What you will do:
Your answer should give again, exactly, the lines from the beginning of the entries below through the line containing "378C193 470 133". It must contain no pictures.

═════ Entries shown

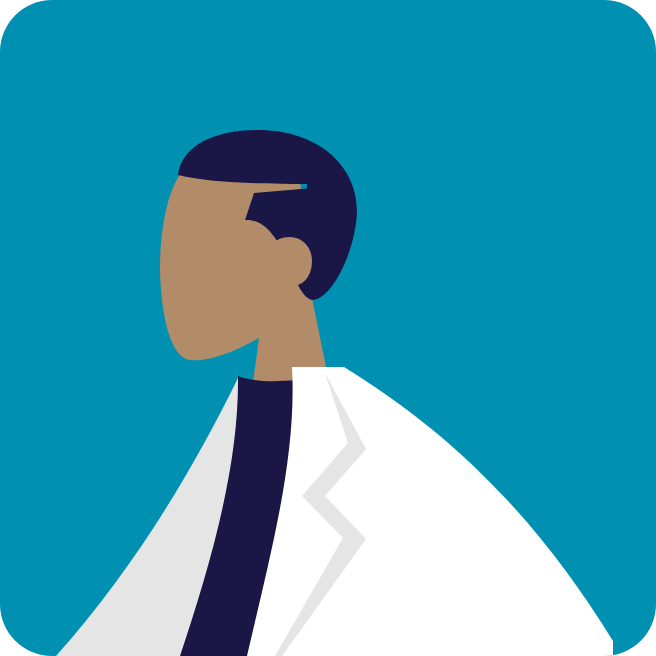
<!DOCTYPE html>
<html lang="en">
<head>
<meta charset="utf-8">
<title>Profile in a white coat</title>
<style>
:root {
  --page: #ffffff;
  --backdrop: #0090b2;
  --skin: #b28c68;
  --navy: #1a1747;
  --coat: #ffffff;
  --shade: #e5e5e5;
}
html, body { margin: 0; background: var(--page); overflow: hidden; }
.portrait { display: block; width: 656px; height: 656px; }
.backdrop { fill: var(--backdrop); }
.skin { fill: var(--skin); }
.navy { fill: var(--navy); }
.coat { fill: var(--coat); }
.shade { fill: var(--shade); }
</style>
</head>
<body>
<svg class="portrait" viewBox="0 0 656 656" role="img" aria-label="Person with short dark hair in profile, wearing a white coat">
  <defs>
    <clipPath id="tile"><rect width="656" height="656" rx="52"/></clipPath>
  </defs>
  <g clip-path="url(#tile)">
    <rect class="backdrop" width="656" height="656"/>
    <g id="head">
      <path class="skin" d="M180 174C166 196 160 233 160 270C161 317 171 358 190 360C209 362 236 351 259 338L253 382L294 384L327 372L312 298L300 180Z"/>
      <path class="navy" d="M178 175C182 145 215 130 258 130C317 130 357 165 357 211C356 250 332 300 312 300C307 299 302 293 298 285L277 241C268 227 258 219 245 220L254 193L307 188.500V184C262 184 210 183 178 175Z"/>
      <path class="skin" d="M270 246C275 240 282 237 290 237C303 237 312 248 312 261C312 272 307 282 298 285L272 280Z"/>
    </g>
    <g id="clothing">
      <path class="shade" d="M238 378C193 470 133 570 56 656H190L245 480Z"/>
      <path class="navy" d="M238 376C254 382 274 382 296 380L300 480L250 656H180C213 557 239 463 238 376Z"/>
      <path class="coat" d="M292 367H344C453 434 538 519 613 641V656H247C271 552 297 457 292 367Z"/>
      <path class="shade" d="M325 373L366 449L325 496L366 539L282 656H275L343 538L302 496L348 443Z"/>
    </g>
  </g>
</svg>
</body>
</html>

══════════

Finished task:
<!DOCTYPE html>
<html lang="en">
<head>
<meta charset="utf-8">
<title>Profile in a white coat</title>
<style>
:root {
  --page: #ffffff;
  --backdrop: #0090b2;
  --skin: #b28c68;
  --navy: #1a1747;
  --coat: #ffffff;
  --shade: #e5e5e5;
}
html, body { margin: 0; background: var(--page); overflow: hidden; }
.portrait { display: block; width: 656px; height: 656px; }
.backdrop { fill: var(--backdrop); }
.skin { fill: var(--skin); }
.navy { fill: var(--navy); }
.coat { fill: var(--coat); }
.shade { fill: var(--shade); }
</style>
</head>
<body>
<svg class="portrait" viewBox="0 0 656 656" role="img" aria-label="Person with short dark hair in profile, wearing a white coat">
  <defs>
    <clipPath id="tile"><rect width="656" height="656" rx="52"/></clipPath>
  </defs>
  <g clip-path="url(#tile)">
    <rect class="backdrop" width="656" height="656"/>
    <g id="head">
      <path class="skin" d="M180 174C166 196 160 233 160 270C161 317 171 358 190 360C209 362 236 351 259 338L253 382L294 384L327 372L312 298L300 180Z"/>
      <path class="navy" d="M178 175C182 145 215 130 258 130C317 130 357 165 357 211C356 250 332 300 312 300C307 299 302 293 298 285L277 241C268 227 258 219 245 220L254 193L307 188.500V184C262 184 210 183 178 175Z"/>
      <path class="skin" d="M270 246C275 240 282 237 290 237C303 237 312 248 312 261C312 272 307 282 298 285L272 280Z"/>
    </g>
    <g id="clothing">
      <path class="shade" d="M238 378C193 470 133 570 56 656H190L245 480Z"/>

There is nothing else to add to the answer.